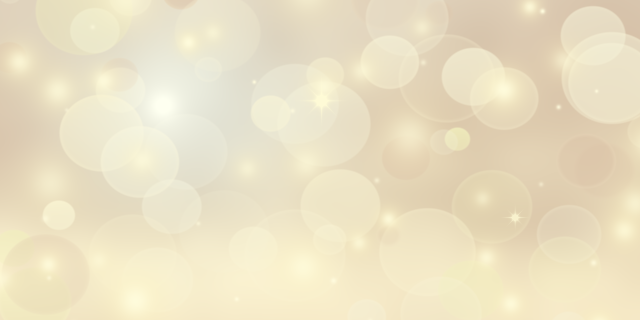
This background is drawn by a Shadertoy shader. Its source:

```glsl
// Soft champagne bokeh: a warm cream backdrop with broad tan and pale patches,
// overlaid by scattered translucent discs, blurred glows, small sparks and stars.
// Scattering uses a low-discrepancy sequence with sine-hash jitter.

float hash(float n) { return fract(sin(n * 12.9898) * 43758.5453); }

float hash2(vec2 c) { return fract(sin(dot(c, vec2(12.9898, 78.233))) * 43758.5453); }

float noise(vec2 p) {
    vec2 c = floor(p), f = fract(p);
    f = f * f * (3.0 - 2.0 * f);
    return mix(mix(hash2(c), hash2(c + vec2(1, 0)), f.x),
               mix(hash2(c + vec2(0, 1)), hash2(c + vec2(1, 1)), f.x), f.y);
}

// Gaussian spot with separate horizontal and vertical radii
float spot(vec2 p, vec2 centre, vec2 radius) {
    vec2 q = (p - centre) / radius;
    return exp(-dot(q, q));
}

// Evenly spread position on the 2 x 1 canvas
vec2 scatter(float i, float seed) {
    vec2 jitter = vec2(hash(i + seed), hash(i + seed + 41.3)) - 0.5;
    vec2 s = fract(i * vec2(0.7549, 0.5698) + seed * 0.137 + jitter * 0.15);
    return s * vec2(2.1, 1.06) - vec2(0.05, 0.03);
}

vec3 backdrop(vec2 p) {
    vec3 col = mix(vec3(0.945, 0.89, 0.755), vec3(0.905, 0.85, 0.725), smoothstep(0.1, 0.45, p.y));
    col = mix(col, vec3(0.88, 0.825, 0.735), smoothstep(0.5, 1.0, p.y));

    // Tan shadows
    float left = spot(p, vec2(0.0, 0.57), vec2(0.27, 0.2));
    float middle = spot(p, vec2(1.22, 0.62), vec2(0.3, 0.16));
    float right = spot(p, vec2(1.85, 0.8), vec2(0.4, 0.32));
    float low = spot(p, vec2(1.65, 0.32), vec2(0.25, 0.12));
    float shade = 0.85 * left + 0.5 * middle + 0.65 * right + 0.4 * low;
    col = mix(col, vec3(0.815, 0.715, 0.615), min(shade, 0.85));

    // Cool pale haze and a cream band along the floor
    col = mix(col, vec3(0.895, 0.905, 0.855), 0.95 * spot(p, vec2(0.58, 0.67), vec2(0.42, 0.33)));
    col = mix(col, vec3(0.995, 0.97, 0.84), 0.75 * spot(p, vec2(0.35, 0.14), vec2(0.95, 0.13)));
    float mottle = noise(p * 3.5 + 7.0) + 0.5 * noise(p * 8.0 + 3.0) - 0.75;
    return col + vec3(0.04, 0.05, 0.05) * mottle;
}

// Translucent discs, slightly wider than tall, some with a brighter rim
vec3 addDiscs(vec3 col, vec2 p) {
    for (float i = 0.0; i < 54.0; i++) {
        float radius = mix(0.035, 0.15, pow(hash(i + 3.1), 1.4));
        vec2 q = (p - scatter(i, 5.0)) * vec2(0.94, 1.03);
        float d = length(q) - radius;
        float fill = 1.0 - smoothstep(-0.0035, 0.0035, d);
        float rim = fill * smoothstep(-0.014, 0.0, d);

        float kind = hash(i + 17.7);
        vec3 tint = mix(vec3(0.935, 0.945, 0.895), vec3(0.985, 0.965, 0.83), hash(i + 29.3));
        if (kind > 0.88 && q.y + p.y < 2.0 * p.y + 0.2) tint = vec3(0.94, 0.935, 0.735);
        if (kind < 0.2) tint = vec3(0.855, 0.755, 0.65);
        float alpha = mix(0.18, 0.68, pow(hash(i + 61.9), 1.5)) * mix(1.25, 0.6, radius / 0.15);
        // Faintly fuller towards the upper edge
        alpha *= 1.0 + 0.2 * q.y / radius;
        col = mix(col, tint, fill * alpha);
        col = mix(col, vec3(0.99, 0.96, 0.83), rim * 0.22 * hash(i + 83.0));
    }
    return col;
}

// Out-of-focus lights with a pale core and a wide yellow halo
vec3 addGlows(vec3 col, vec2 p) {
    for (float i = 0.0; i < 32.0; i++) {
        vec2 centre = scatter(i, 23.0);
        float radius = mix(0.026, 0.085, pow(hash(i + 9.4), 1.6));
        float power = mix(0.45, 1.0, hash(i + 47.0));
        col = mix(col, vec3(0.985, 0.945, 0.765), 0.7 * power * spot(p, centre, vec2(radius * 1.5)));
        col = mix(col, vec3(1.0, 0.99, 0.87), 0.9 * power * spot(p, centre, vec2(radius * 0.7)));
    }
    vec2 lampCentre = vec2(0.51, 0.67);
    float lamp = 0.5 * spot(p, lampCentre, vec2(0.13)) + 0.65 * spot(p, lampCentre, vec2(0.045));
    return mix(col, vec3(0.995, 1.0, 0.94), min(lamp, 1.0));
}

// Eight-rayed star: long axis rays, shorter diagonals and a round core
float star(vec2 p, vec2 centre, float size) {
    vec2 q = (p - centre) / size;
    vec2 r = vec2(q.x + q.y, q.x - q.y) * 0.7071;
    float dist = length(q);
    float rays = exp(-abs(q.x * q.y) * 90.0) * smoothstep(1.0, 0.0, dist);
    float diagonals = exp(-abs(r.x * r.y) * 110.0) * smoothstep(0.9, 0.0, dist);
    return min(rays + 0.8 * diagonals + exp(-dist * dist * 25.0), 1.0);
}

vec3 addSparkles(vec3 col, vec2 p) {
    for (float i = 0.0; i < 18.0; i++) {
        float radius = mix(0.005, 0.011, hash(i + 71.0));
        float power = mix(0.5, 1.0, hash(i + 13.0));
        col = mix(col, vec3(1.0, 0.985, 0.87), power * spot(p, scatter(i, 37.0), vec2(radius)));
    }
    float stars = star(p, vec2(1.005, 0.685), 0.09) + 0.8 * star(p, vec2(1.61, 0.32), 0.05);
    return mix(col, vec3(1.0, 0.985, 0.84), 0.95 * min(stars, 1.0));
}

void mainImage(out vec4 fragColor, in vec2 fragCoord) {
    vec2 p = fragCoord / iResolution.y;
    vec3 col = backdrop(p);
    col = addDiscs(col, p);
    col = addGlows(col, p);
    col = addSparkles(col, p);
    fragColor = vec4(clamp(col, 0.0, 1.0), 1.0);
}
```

_EXERCISE_: What lines in the material above hold the word "addGlows"? Pull them out.

_EXPECTED ANSWER_:
vec3 addGlows(vec3 col, vec2 p) {
    col = addGlows(col, p);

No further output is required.